8. Name people and task-oriented biblical characters.
These are just a few personality characteristics that may bring people together or cause friction in a household. There are many other characteristics such as whether we make decisions with our heart (feelings) or head (thinkers). The important thing to remember is there is no right or wrong personality. They all have value in God’s kingdom.
It may be easier to get along with similar personalities but we restrict God’s grace and love when we restrict ourselves to people who look, act, think and believe just like us.
Our strengths help us to serve others while our weaknesses offer opportunities for others to serve us.
It is healthy to celebrate our individualities. Learning about our traits helps us understand why we do certain things different than others and see them as gifts and not weaknesses. Remember this week is all about learning how to love yourself.
How well do you take care of yourself? Take the assessment below to find out how well you love yourself. After completing the assessment, choose one item from each area that you will actively work to improve.
9. Check the ways you love yourself:
_____Words of affirmation
______Don’t embarrass or dishonor
______Freely express feelings and thoughts
______Pleasant inner voice
______Able to cry
______Able to express anger
______Healthy sleep and rest habits
______Never too busy
_______Can list positive qualities
______Seek counseling when needed
______Like– body, personality etc…
______Time – alone, fun, healing…
_____Take time off when needed
_____Seek medical care when needed
_____Try new things
______Find things to make you laugh
_____Spend time with others
______Balanced work, home & self
______Don’t misuse name
_____Never physically abusive
______No mood swings
_____Never emotionally abusive
_____No records of wrong
_____Don’t stress eat
10. In what ways are you good at loving yourself?
11. In what ways do you need to improve?
Remember, Jesus commanded us to love ourselves. It’s not a sin, it’s a command.
“‘Love …As I have loved you,’” John 13:34
Lord of Grace, you love me. You understand me. You have given me your heart, your soul, your mind, your strength and your body. Please Lord help me to be kinder and gentler with myself. Help me love myself the way you love me. Forgive me for the way I’ve treated someone you love dearly. Forgive me for the way I’ve treated myself. In Jesus’ name. Amen
Homework: This week pray to build a healthy, not hurtful relationship with yourself. Choose one item from each area of your self-love assessment that you will actively work to improve.
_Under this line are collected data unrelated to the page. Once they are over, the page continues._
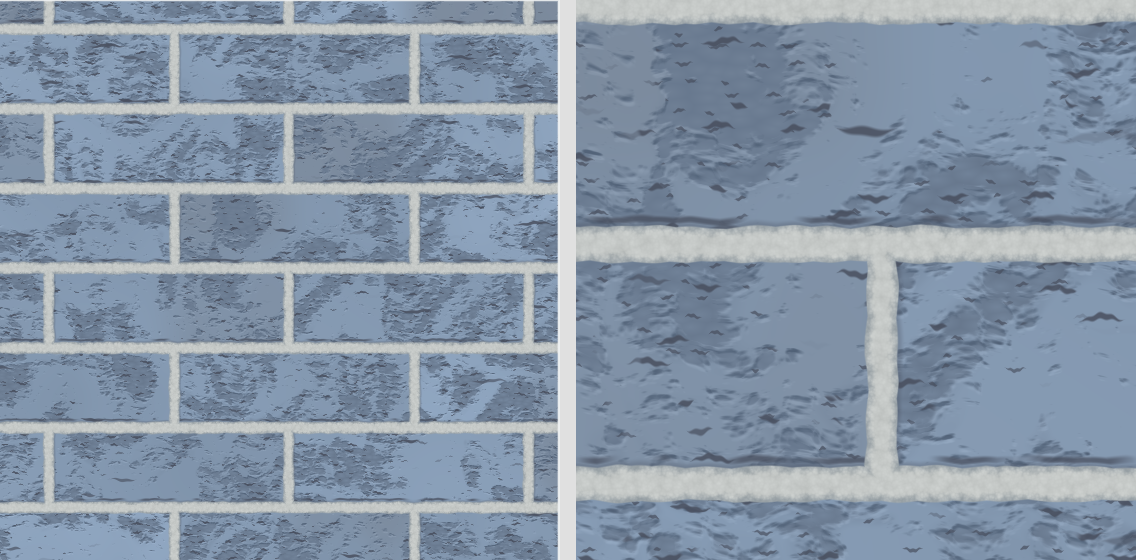
Left, the full canvas; right, a detail of the centre.
This texture is drawn by a Shadertoy shader. Its source:

```glsl
const vec2 BRICK_PITCH = vec2(0.4285, 0.1424);
const vec2 WALL_ORIGIN = vec2(0.0870, 0.0938);
const float ROW_SHIFT = 0.524;
const vec2 JOINT_HALF = vec2(0.0096, 0.0104);
const vec2 MARGIN = vec2(0.0040, 0.0020);

const vec3 GLAZE = vec3(0.525, 0.608, 0.705);
const vec3 BLOTCH = vec3(0.415, 0.480, 0.565);
const vec3 CRACK = vec3(0.280, 0.305, 0.365);
const vec3 DULL = vec3(0.460, 0.505, 0.565);
const vec3 MORTAR = vec3(0.772, 0.787, 0.780);
const vec3 MORTAR_EDGE = vec3(0.610, 0.645, 0.665);
const vec3 BORDER = vec3(0.930, 0.940, 0.945);

vec2 hash22(vec2 p) {
    vec3 q = fract(p.xyx * vec3(0.1031, 0.1030, 0.0973));
    q += dot(q, q.yzx + 33.33);
    return fract((q.xx + q.yz) * q.zy);
}

// Distance to the nearest scattered point
float cells(vec2 p) {
    vec2 id = floor(p), f = p - id;
    float nearest = 2.0;
    for (int y = -1; y <= 1; y++)
    for (int x = -1; x <= 1; x++) {
        vec2 o = vec2(x, y);
        vec2 d = o + hash22(id + o) - f;
        nearest = min(nearest, dot(d, d));
    }
    return sqrt(nearest);
}

float layeredCells(vec2 p) {
    return 0.5 * cells(p) + 0.3 * cells(p * 2.1 + 7.3) + 0.2 * cells(p * 4.3 + 3.1);
}

vec2 wobble(vec2 p, float freq) {
    vec2 a = sin(p.yx * freq + vec2(0.7, 2.1));
    return a + 0.5 * sin(p * freq * 2.3 + a.yx * 2.0);
}

// Short bent horizontal nicks, at most one per grid cell
float nicks(vec2 p, float density) {
    p.x += 7.0 * hash22(vec2(floor(p.y), 5.0)).x;
    vec2 id = floor(p);
    vec2 place = hash22(id), kind = hash22(id + 17.0);
    vec2 f = p - id - 0.5 - (place - 0.5) * vec2(0.3, 0.5);
    f.y += 0.08 * sin(f.x * 11.0 + place.x * 6.28) + 0.03 * sin(f.x * 37.0 + place.y * 6.28);
    float reach = f.x / mix(0.12, 0.34, kind.x);
    float thickness = 0.16 * (1.0 - reach * reach);
    return smoothstep(0.0, 0.12, density - kind.y) * smoothstep(0.0, 0.10, thickness - abs(f.y));
}

// Surface pitting, 0 where the glaze is smooth
float pitting(vec2 p, float patches) {
    vec2 w = p + 0.003 * wobble(p, 90.0);
    float streaks = layeredCells(w * vec2(42.0, 95.0));
    return 1.0 - smoothstep(0.34, 0.44, 0.62 * patches + 0.38 * streaks);
}

vec3 brickColor(vec2 p, vec2 fromCorner, vec2 tone, float panel) {
    // Uneven firing: whole brick, one end of it, and cloudy areas
    float cloud = 0.5 + 0.25 * dot(wobble(p, 13.0), vec2(0.8, 0.5));
    vec3 col = GLAZE * (0.945 + 0.07 * tone.x + 0.07 * cloud);
    col = mix(col, DULL, 0.7 * panel * smoothstep(0.0, 0.8, cloud));

    // Pitted patches with a soft stain, rough floors and faint lips
    float patches = layeredCells(p * vec2(7.5, 9.5) + 0.3 * wobble(p, 25.0));
    float cluster = 1.0 - smoothstep(0.28, 0.50, patches);
    float pit = pitting(p, patches);
    float lip = pit - pitting(p + vec2(-0.0008, 0.0025), patches);
    float rough = cells(p * vec2(75.0, 150.0));
    col = mix(col, BLOTCH, 0.3 * cluster);
    col = mix(col, BLOTCH, pit * (0.6 + 0.6 * rough));
    col += 0.05 * clamp(-lip, 0.0, 1.0) - 0.09 * clamp(lip, 0.0, 1.0);

    // Nicks, denser inside the patches, and a few long cracks
    float small = nicks(p * vec2(22.0, 58.0), 0.12 + 0.66 * cluster);
    float fine = nicks(p * vec2(46.0, 100.0) + 31.0, 0.12 + 0.55 * cluster);
    float large = nicks(p * vec2(8.0, 40.0) + 11.0, 0.16);
    col = mix(col, CRACK, max(0.85 * max(small, large), 0.7 * fine));

    // Broken shadow along the lower arris, faint one around the rest
    float breaks = smoothstep(0.25, 0.6, cells(p * vec2(22.0, 9.0)));
    float lower = 1.0 - smoothstep(0.0005, 0.0032, abs(fromCorner.y - 0.0038));
    float rim = 1.0 - smoothstep(0.0, 0.004, min(fromCorner.x, fromCorner.y));
    return mix(col, CRACK, max(0.75 * lower * breaks, 0.3 * rim));
}

vec3 mortarColor(vec2 p, float depth) {
    float grit = layeredCells(p * 130.0);
    float centre = smoothstep(-0.0010, 0.0055, depth + 0.006 * (0.42 - grit));
    return mix(MORTAR_EDGE, MORTAR, centre) + 0.10 * (0.43 - grit);
}

void mainImage(out vec4 fragColor, in vec2 fragCoord) {
    vec2 uv = fragCoord / iResolution.y;
    float pixel = 1.0 / iResolution.y;

    // Running bond layout
    vec2 grid = (uv - WALL_ORIGIN) / BRICK_PITCH;
    float row = floor(grid.y);
    grid.x -= ROW_SHIFT * mod(row, 2.0);
    vec2 id = vec2(floor(grid.x), row);
    vec2 local = (grid - id) * BRICK_PITCH;
    vec2 tone = hash22(id + 41.0);

    // Dull end on some of the bricks
    float end = smoothstep(-0.12, 0.12, (grid.x - id.x - 0.5) * sign(tone.y - 0.5));
    float panel = end * smoothstep(0.15, 0.45, abs(tone.y - 0.5));

    // Slightly ragged brick outline
    vec2 ragged = 0.0005 * wobble(uv, 75.0) + 0.0026 * (cells(uv * 50.0) - 0.45);
    vec2 fromCorner = local - JOINT_HALF + ragged;
    vec2 inside = min(fromCorner, BRICK_PITCH - JOINT_HALF - local + ragged);
    float depth = min(inside.x, inside.y);

    vec2 surface = uv + 6.0 * hash22(id + 3.0);
    vec3 brick = brickColor(surface, fromCorner, tone, panel);
    vec3 mortar = mortarColor(uv, -depth);
    float cover = smoothstep(-pixel, pixel, depth);
    vec3 col = mix(mortar, brick, cover);

    // Pale margin at the right and top
    vec2 rest = vec2(iResolution.x * pixel, 1.0) - uv - MARGIN;
    float margin = 1.0 - smoothstep(-pixel, pixel, min(rest.x, rest.y));
    fragColor = vec4(mix(col, BORDER, margin), 1.0);
}
```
Take a Myers-Briggs Type Indicator (Carl Jung). Nurture an aspect of your personality. Keep track of your progress. Add a new item from each area each week. Talk with God.